Making good decisions in the grey zone.
The COVID-19 pandemic has made us think harder about the decisions we make.
Sometimes it’s a personal choice: is it right to visit my lonely elderly relative, or should I stay away to avoid any chance of transmitting the virus?
In other situations, it’s a matter of public policy: does the harm of workers losing jobs outweigh the health benefits of shutting down cafés and restaurants?
In extreme cases— as we’ve seen overseas, though thankfully not Australia — it can be a matter of life and death: who gets care when there are more patients than ventilators in the intensive care ward?
In all these examples, we must operate in the grey zone, navigating conflicting priorities and interests, and drawing on contested or uncertain evidence. It is all very well to say, “listen to the experts”, but expert opinion can differ, as we know from the debates about when schools should re-open or whether it is beneficial for everyone to wear face masks in public.

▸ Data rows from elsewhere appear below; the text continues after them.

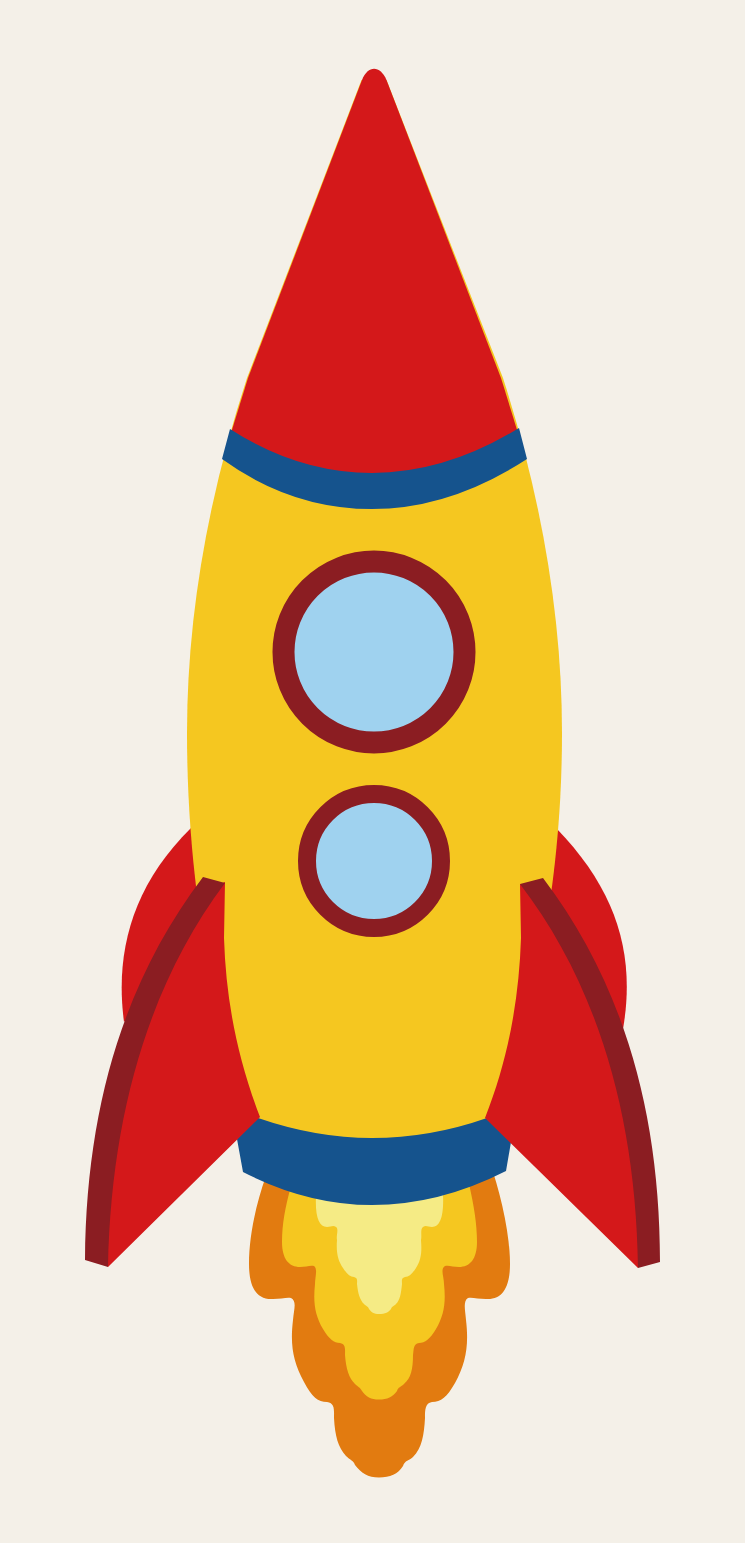
<!DOCTYPE html>
<html lang="en">
<head>
<meta charset="utf-8">
<title>Rocket</title>
<style>
:root {
  --paper: #f4f0e8;
  --red: #d4181a;
  --maroon: #8b1d22;
  --yellow: #f5c720;
  --blue: #15538d;
  --sky: #9fd2ef;
  --orange: #e27b10;
  --cream: #f5eb85;
}
html, body { margin: 0; background: var(--paper); overflow: hidden; }
.rocket { display: block; width: 745px; height: 1543px; background: var(--paper); }
.red { fill: var(--red); }
.maroon { fill: var(--maroon); }
.yellow { fill: var(--yellow); }
.blue { fill: var(--blue); }
.orange { fill: var(--orange); }
.cream { fill: var(--cream); }
.porthole { fill: var(--sky); stroke: var(--maroon); }
</style>
</head>
<body>
<svg class="rocket" viewBox="0 0 745 1543" role="img" aria-label="Yellow and red rocket with a burning flame">
  <g id="flame">
    <path class="orange" d="M266 1176C256 1204 249 1236 249 1264C249 1288 257 1300 273 1299C281 1299 287 1297 291 1298C297 1301 294 1309 293 1320C290 1345 293 1362 304 1382C312 1397 318 1402 327 1402C335 1403 334 1410 334 1418C335 1436 338 1447 346 1456C350 1460 353 1460 355 1465C361 1473 368 1477.500 379 1477.500C390 1477.500 398 1474 403 1466C405 1460 409 1461 413 1457C422 1448 424 1435 425 1418C425 1410 425 1403 432 1402C441 1402 447 1397 455 1383C466 1363 469 1345 466 1320C465 1309 463 1301 468 1298C472 1297 478 1299 486 1299C502 1300 510 1288 510 1264C510 1236 502 1200 493 1172Z"/>
    <path class="yellow" d="M291 1186C285 1208 282 1224 282 1242C282 1259 289 1267 300 1267C306 1267 310 1265 314 1266C318 1269 315 1277 315 1284C313 1303 315 1315 323 1329C329 1339 334 1343 340 1343C346 1344 345 1349 345 1355C346 1369 349 1378 355 1384C358 1387 360 1387 362 1391C366 1397 371 1399.500 379 1399.500C387 1399.500 393 1397 397 1391C398 1387 401 1387 404 1384C411 1378 413 1369 413 1355C414 1349 413 1344 419 1343C425 1343 430 1339 436 1329C444 1315 446 1303 444 1284C444 1277 440 1269 445 1266C449 1265 453 1267 459 1267C470 1267 477 1259 477 1242C477 1224 474 1206 469 1184Z"/>
    <path class="cream" d="M316 1196C315 1217 319 1227 327 1227C331 1227 333 1225 336 1227C339 1229 336 1235 337 1240C336 1253 338 1261 343 1268C347 1274 350 1277 354 1277C358 1278 357 1281 357 1284C358 1294 360 1300 364 1304C366 1306 368 1306 369 1309C371 1312 374 1314 379 1314C385 1314 389 1312 391 1309C392 1306 394 1306 396 1304C400 1300 401 1294 402 1284C402 1281 401 1278 405 1277C409 1277 412 1274 416 1268C421 1260 422 1253 421 1240C422 1235 420 1229 423 1227C426 1225 428 1227 432 1227C440 1227 444 1217 443 1194Z"/>
  </g>

  <g id="rear-fins" class="red">
    <path d="M191 828C131 887 115 954 124 1022L210 920Z"/>
    <path d="M557 829C616 890 636 954 623 1029L540 920Z"/>
  </g>

  <g id="body">
    <path class="yellow" d="M361.500 80L247 378Q187 562 187 733C187 880 212 1020 250 1120Q372 1165 496 1120C535 1010 562 880 562 733Q562 562 503 378L386.500 80Z"/>
    <path class="red" d="M362 80C368 65 380 65 386.500 80L501 378L518 433Q445 490 372 490Q302 490 231 433L248 378Z"/>
    <path class="blue" d="M230 429Q298 473 372 473Q446 473 519 428L527 459Q450 509 372 509Q291 509 222 459Z"/>
    <path class="blue" d="M237 1139L258 1118Q316 1138 372 1138Q430 1138 487 1118L511 1142L506 1171Q439 1205 372 1205Q307 1205 243 1172Z"/>
  </g>

  <g id="portholes">
    <circle class="porthole" cx="374" cy="652" r="90.500" stroke-width="22"/>
    <circle class="porthole" cx="374" cy="861" r="67" stroke-width="18"/>
  </g>

  <g id="left-fin">
    <path class="red" d="M225 882L224 938C226 1000 237 1057 260 1117L108 1267L104 1220Q120 1010 215 886Z"/>
    <path class="maroon" d="M203 877L225 883C150 983 111 1113 108 1267L85 1260C86 1106 125 980 203 877Z"/>
  </g>

  <g id="right-fin">
    <path class="red" d="M520 884L521 938C519 1000 508 1060 485 1118L638 1268L642 1220Q626 1010 530 886Z"/>
    <path class="maroon" d="M543 878L520 884C596 983 636 1113 638 1268L660 1262C660 1110 622 982 543 878Z"/>
  </g>
</svg>
</body>
</html>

The pandemic has brought such grey-zone dilemmas into focus, but in truth they are always with us. Thankfully, rules, guidelines and codes of conduct make many everyday choices clear— I don’t have to think about what side of the road to drive on or what speed to drive at. But it is impossible to devise a rule to cover every situation, nor would it be desirable to do so. We’d end up living in some horrific totalitarian bureaucracy in which we did not need to think about our decisions at all. Ideas of personal responsibility and accountability would be thrown out the window, because we could all justify our actions with the Nuremburg defence: “I was just following orders”.
After observing the trial of Adolf Eichmann, the German public servant who organised the transport of Jews to the death camps, the philosopher Hannah Arendt observed that human beings must “be capable of telling right from wrong even when all they have to guide them is their own judgement”. And as she noted, sometimes this might put us at odds with everyone else around us. Doing a good job of being human requires us to develop the capacity to make good judgements, both in our work and in our personal life. It is a capacity that is enhanced by being open to new information and to different points of view. It is a capacity that requires us to be alert to our tendency to make decisions that benefit us personally, even when we are convinced that we are being entirely objective. It is a capacity that is exercised together with core virtues like integrity, courage, generosity and fairness. And, as with so many things in life, good judgement is something that we can only get better at with practice.